A while back I wrote that Buffett bought Conoco Philips (NYSE:COP) too high and sold it too low and that I was glad he sold a big hunk because it would allow COP to work higher. And higher it has, pushing $60 this morning. All the oil companies are back to printing money again with oil over $85/barrel. I like COP. I like CVX as their recent earnings were excellent and they had a nice dividend hike again. I really like STO whose once a year generous dividend will be coming up very soon (buy it before the ex-div date). And I still like Exxon Mobil (NYSE:XOM) even though their stingy dividend increase ($0.04/share - are you serious?) keeps XOM with the worst yield in the peer group.

On the U.S. energy policy front, things are a still a mess.

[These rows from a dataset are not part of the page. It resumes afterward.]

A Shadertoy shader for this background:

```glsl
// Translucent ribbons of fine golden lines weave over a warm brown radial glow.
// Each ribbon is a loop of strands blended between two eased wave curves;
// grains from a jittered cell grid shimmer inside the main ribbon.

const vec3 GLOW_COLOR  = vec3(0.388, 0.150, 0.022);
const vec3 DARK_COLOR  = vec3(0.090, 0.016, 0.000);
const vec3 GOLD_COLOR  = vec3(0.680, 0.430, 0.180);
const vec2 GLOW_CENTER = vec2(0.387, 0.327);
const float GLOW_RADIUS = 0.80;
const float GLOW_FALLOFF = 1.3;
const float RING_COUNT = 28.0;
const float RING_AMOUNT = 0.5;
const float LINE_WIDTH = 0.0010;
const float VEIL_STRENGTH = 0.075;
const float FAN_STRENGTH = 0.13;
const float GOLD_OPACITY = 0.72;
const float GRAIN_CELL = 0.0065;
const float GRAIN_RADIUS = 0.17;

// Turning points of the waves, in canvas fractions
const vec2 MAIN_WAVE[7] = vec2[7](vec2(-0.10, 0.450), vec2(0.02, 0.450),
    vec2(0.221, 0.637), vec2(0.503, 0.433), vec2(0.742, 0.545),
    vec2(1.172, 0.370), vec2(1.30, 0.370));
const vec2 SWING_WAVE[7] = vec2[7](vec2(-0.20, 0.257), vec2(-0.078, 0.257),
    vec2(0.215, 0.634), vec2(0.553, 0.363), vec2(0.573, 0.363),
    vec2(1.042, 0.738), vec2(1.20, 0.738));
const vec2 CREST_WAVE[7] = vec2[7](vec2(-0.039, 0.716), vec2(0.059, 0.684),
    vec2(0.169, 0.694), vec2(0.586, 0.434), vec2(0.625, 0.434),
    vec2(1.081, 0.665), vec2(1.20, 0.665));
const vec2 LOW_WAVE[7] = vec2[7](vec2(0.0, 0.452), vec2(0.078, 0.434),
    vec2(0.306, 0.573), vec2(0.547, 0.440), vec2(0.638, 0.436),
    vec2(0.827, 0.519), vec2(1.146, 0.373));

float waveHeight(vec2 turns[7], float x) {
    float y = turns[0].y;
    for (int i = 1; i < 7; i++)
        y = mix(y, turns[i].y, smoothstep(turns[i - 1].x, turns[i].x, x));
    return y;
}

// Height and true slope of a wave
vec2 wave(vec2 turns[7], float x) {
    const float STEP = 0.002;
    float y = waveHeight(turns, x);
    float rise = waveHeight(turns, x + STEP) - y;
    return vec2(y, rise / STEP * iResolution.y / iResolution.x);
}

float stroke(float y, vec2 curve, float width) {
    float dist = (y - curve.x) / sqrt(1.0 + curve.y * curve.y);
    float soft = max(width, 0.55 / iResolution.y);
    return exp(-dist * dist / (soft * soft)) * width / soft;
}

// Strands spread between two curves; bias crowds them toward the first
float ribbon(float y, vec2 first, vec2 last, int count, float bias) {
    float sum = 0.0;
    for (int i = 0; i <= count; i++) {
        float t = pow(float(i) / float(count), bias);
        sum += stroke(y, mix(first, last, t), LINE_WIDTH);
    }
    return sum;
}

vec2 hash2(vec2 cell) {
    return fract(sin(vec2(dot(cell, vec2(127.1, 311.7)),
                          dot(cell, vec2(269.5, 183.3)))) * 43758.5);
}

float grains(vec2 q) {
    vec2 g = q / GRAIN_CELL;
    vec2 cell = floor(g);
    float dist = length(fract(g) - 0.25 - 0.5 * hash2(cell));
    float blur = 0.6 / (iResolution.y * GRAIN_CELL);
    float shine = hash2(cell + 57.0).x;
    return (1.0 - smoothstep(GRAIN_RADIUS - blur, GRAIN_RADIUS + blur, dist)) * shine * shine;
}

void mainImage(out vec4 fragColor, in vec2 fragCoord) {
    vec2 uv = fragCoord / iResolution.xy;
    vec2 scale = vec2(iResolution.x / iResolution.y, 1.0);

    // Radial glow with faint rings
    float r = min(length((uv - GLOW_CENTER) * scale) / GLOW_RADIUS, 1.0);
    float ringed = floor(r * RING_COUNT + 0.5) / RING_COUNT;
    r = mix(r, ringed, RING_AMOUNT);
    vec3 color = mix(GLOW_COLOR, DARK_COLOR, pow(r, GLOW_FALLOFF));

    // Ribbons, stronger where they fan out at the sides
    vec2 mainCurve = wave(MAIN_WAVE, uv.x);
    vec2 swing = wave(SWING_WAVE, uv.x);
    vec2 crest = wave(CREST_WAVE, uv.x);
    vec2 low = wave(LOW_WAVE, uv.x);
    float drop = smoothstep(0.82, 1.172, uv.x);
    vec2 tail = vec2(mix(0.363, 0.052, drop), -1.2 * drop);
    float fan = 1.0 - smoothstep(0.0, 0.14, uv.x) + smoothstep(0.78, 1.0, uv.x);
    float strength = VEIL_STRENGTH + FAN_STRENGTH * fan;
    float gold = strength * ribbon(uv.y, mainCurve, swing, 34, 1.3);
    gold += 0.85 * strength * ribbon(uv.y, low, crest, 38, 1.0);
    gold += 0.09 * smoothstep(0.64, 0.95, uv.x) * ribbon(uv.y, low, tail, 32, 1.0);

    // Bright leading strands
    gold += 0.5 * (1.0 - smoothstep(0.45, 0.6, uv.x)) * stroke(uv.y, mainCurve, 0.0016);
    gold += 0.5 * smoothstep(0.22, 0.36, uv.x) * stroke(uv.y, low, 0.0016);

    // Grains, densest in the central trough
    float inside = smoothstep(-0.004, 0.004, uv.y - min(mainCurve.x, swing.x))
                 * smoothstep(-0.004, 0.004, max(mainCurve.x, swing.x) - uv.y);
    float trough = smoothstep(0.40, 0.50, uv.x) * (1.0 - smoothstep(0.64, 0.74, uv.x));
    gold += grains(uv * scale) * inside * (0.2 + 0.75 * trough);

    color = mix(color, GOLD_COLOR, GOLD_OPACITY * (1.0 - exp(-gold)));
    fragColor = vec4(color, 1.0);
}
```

Despite the worst environmental catastrophe in U.S. history (the coal fly-ash spill into the Tennessee River system at Kingston, TN) and the recent loss of life in the coal mine disaster, the Obama administration and Energy Secretary Chu are still supporting the myth of "clean coal". Of course, the recent oil spill in the GOM will probably eclipse the fly-ash spill and win the award for worst environmental disaster in U.S. history. This is terrible not just for the environment, but also for BP shareholders like myself. We can only hope the oil release is plugged or otherwise mitigated soon. Job #1 is obviously to stop the leak. If the inverted funnel idea doesn't work, it will likely take months to drill another hole, intersect the existing hole, and pump down cement to plug the hole. Even that job is not fool-proof.

I continue to say the only way the U.S. can solve the economic, environmental, and national security risks as a result of its addiction to coal and imported oil is to adopt a strategic, comprehensive, and long-term energy policy which has at its cornerstone an emphasis on natural gas transportation.

So, despite these problems with the two dirtiest and costliest fossil fuels (coal and oil), there is STILL apparently no progress on pending legislation to transition to the more cleaner, abundant, and cheaper fuel: natural gas. Why on Earth Obama and Chu prefer coal and oil over natural gas simply baffles me. Of course the other question is why are Obama's "environmental" supporters letting him get away with it. It reminds me of so-called "republicans" letting Bush get away with deficit spending and government bailouts for Goldman Sachs and AIG. It's economic and political doublespeak of epic proportions.

Despite the environmental disaster in the GOM, as long as American investors (and commuters...) rely solely on gasoline for transport, the oil stocks and oil service stocks must be owned and should make up a majority of the portfolio. Buy COP, SLB, CVX, OXY, PBR, and XOM. Oh, and buy your shrimp now. I just bought 20 lbs of Texas large shrimp for $4.99/lb. That won't last long.

Disclosure: Long BP, COP, PBR